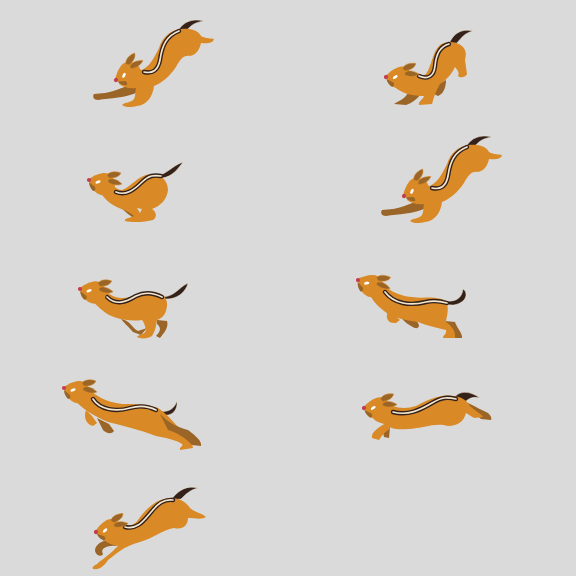
<!DOCTYPE html>
<html lang="en">
<head>
<meta charset="utf-8">
<title>Chipmunk run cycle</title>
<style>
:root {
  --ground: #dadada;
  --fur: #d98a26;
  --shade: #9a6526;
  --dark: #33211a;
  --cream: #f3e6cf;
  --nose: #c43c50;
}
html, body { margin: 0; background: var(--ground); overflow: hidden; }
.sheet { display: block; width: 576px; height: 576px; background: var(--ground); }
.fur { fill: var(--fur); }
.shade { fill: var(--shade); }
.ear { fill: var(--shade); stroke: var(--fur); stroke-width: .5; }
.tail { fill: var(--dark); stroke: var(--cream); stroke-width: .5; }
.eye { fill: #fff; }
.nose { fill: var(--nose); }
.band, .light { fill: none; stroke-linecap: round; }
.band { stroke: var(--dark); stroke-width: 4.4; }
.light { stroke: var(--cream); stroke-width: 1.7; }
</style>
</head>
<body>
<svg class="sheet" viewBox="0 0 576 576" role="img" aria-label="Nine poses of a running chipmunk">
  <defs>
    <g id="head">
      <path class="fur" d="M0 -1C4 -4 8 -6 14 -7C21 -8 26 -2 26 6C24 14 18 16 12 15C6 13 3 9 1 4Z"/>
      <path class="shade" d="M0 2L6 7C7 9 6 11 4 11C2 9 0 6 0 2Z"/>
      <path class="ear" d="M18 -5C21 -9 27 -9 32 -7C30 -3 26 -2 20 -2Z"/>
      <path class="ear" d="M19 0C23 -3 29 0 33 4C29 6 23 5 19 2Z"/>
      <ellipse class="eye" cx="9" cy="2" rx="2.7" ry="1.4" transform="rotate(-20 9 2)"/>
      <circle class="nose" r="2.1"/>
    </g>
    <path id="stripe-leap" d="M144 72C153 74 158 70 160 60C162 46 166 36 179 31"/>
    <path id="stripe-crouch" d="M419 76C428 80 434 76 435 66C436 54 441 46 449 44"/>
    <path id="stripe-tuck" d="M116 192C126 196 134 190 142 182C149 175 154 175 161 176"/>
    <path id="stripe-gather" d="M107 297C116 306 126 302 136 296C146 291 154 293 162 297"/>
    <path id="stripe-push" d="M385 292C394 304 410 306 426 302C434 300 440 301 447 303"/>
    <path id="stripe-stretch" d="M93 399C100 410 116 412 130 408C140 405 148 406 156 410"/>
    <path id="stripe-glide" d="M393 412C408 416 420 410 432 403C442 397 448 397 456 399"/>
    <path id="stripe-land" d="M125 527C138 530 144 520 152 511C158 503 166 499 173 500"/>

    <g id="leap">
      <path class="shade" d="M138 84C125 85 115 92 105 93L94 94C92 97 94 100 98 100C110 98 126 98 138 92Z"/>
      <path class="tail" d="M178 31C183 22 192 18 204 21C196 22 191 25 187 30Z"/>
      <path class="fur" d="M122 74C124 68 128 66 132 67L142 70C150 66 154 58 159 48C163 36 171 30 181 29C190 28 198 30 201 36C206 39 211 38 214 39C213 43 208 44 201 43C200 48 197 55 190 56C183 55 180 60 176 67C170 76 162 83 154 86C153 95 148 105 137 106C131 108 124 107 122 105C125 102 131 103 134 99C136 95 135 91 136 88C129 89 123 87 119 84Z"/>
      <use href="#stripe-leap" class="band"/>
      <use href="#stripe-leap" class="light"/>
      <use href="#head" transform="translate(116 80) rotate(-43)"/>
    </g>
  </defs>

  <use href="#leap"/>
  <use href="#leap" x="288" y="116"/>

  <g id="crouch">
    <path class="shade" d="M408 93C404 100 398 101 394 104L406 105C412 103 417 99 420 95Z"/>
    <path class="shade" d="M437 85L446 80C446 88 443 94 438 96L434 94Z"/>
    <path class="tail" d="M449 44C453 34 461 28 473 31C465 33 462 37 457 43Z"/>
    <path class="fur" d="M404 70C412 74 420 78 426 74C432 66 432 52 440 45C448 40 456 42 462 46C467 51 466 55 465 60L467 74C465 78 460 78 458 76C460 72 457 70 455 67C452 74 446 80 440 84C436 90 434 97 432 104L419 105C418 101 423 100 424 96C414 96 402 94 395 87Z"/>
    <use href="#stripe-crouch" class="band"/>
    <use href="#stripe-crouch" class="light"/>
    <use href="#head" transform="translate(386 77) rotate(-12)"/>
  </g>

  <g id="tuck">
    <path class="shade" d="M120 207L140 213L135 219L128 214Z"/>
    <path class="tail" d="M158 176C168 173 172 166 183 162C178 169 172 177 162 178Z"/>
    <path class="fur" d="M105 177C112 184 116 190 122 190C130 188 138 175 150 174C160 173 168 180 168 190C167 200 160 206 152 209C157 212 157 218 153 220C146 222 133 223 125 221C124 218 130 218 134 216C128 210 118 209 110 203C104 198 101 194 99 189Z"/>
    <path fill="var(--ground)" d="M137 208L142 209L140 213Z"/>
    <use href="#stripe-tuck" class="band"/>
    <use href="#stripe-tuck" class="light"/>
    <use href="#head" transform="translate(89 180)"/>
  </g>

  <g id="gather">
    <path class="shade" d="M121 319C130 320 132 328 138 331L147 328L141 335L133 332C128 326 125 324 121 319Z"/>
    <path class="shade" d="M157 320L167 321C169 327 164 333 160 338L156 336C160 332 162 328 157 324Z"/>
    <path class="tail" d="M162 297C174 297 178 288 188 283C186 292 177 300 164 299Z"/>
    <path class="fur" d="M98 284C108 294 114 298 122 298C134 298 140 292 152 292C162 292 168 298 167 306C166 314 163 318 157 320C156 325 156 330 152 336C148 339 140 339 137 337C139 334 145 335 146 330C145 326 144 322 142 320C128 322 110 318 102 310C96 305 93 302 91 297Z"/>
    <use href="#stripe-gather" class="band"/>
    <use href="#stripe-gather" class="light"/>
    <use href="#head" transform="translate(80 289) rotate(-2)"/>
  </g>

  <g id="push">
    <path class="shade" d="M399 315L416 321C421 325 419 329 415 328C410 326 404 322 399 315Z"/>
    <path class="shade" d="M445 321L455 322C457 328 463 334 462 338L455 338Z"/>
    <path class="tail" d="M446 301C456 302 462 298 463 289C467 291 468 299 460 303C454 306 450 305 446 304Z"/>
    <path class="fur" d="M378 280C388 290 398 296 412 297C424 299 436 295 446 301C450 310 446 318 446 322C452 326 456 332 455 338L443 338C443 335 447 334 446 330C438 328 428 326 418 322C404 320 396 318 388 314C380 308 373 302 370 295Z"/>
    <path class="fur" d="M388 311C385 318 388 324 396 323L400 320L394 315Z"/>
    <use href="#stripe-push" class="band"/>
    <use href="#stripe-push" class="light"/>
    <use href="#head" transform="translate(358 280) rotate(8)"/>
  </g>

  <g id="stretch">
    <path class="shade" d="M97 418L109 424L114 431C111 435 106 433 103 430Z"/>
    <path class="tail" d="M155 410C166 414 174 410 177 401C178 410 172 417 162 415Z"/>
    <path class="fur" d="M84 384C94 396 106 402 122 404C136 404 148 404 158 408C168 414 174 424 182 430C188 437 192 441 193 448L180 450C179 447 184 446 182 444C176 440 166 438 156 436C140 430 124 426 108 422C94 416 82 409 76 401Z"/>
    <path class="fur" d="M86 410C83 418 87 425 93 426L97 423L92 416Z"/>
    <path class="shade" d="M160 414C168 422 176 427 188 430C196 436 202 441 201 446L192 445C186 438 176 432 168 430Z"/>
    <use href="#stripe-stretch" class="band"/>
    <use href="#stripe-stretch" class="light"/>
    <use href="#head" transform="translate(64 388)"/>
  </g>

  <g id="glide">
    <path class="shade" d="M383 432L390 427L389 438L384 437Z"/>
    <path class="shade" d="M468 403C476 407 482 410 488 413C491 416 492 418 491 420L481 419C476 414 472 410 466 408Z"/>
    <path class="tail" d="M454 398C460 390 470 391 480 398C472 396 468 399 464 403Z"/>
    <path class="fur" d="M382 400C392 408 404 410 416 406C428 400 440 394 452 396C462 396 468 402 470 406C476 412 482 414 483 417L474 418L466 413C464 421 458 426 448 426C436 422 424 428 408 429C396 430 388 428 384 424C378 422 375 421 373 418Z"/>
    <path class="fur" d="M386 423C378 428 371 432 372 438L379 440C382 436 384 432 390 429Z"/>
    <use href="#stripe-glide" class="band"/>
    <use href="#stripe-glide" class="light"/>
    <use href="#head" transform="translate(364 408) rotate(-13)"/>
  </g>

  <g id="land">
    <path class="shade" d="M118 541C106 538 95 543 95 551C96 556 102 557 103 554C100 549 106 545 116 546Z"/>
    <path class="tail" d="M171 500C178 490 187 485 198 488C190 490 186 494 181 499Z"/>
    <path class="fur" d="M114 523C124 526 132 528 138 520C146 508 158 498 170 498C180 498 186 502 190 508C196 513 202 513 206 517C202 520 194 518 188 518C188 526 182 530 174 528C162 530 154 538 140 542C124 546 116 554 108 560C104 566 100 570 93 569C91 566 97 565 99 562C108 556 114 550 118 546C112 545 107 543 104 540Z"/>
    <use href="#stripe-land" class="band"/>
    <use href="#stripe-land" class="light"/>
    <use href="#head" transform="translate(96 532) rotate(-22)"/>
  </g>
</svg>
</body>
</html>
· · · ·
**What the exercise asks:** Each line in the entries above, starting at the line with "284C108 294 114" and ending at the line with "315L416 321C421 325", is to be printed exactly, and only those lines.

**Exercise output:**
    <path class="fur" d="M98 284C108 294 114 298 122 298C134 298 140 292 152 292C162 292 168 298 167 306C166 314 163 318 157 320C156 325 156 330 152 336C148 339 140 339 137 337C139 334 145 335 146 330C145 326 144 322 142 320C128 322 110 318 102 310C96 305 93 302 91 297Z"/>
    <use href="#stripe-gather" class="band"/>
    <use href="#stripe-gather" class="light"/>
    <use href="#head" transform="translate(80 289) rotate(-2)"/>
  </g>

  <g id="push">
    <path class="shade" d="M399 315L416 321C421 325 419 329 415 328C410 326 404 322 399 315Z"/>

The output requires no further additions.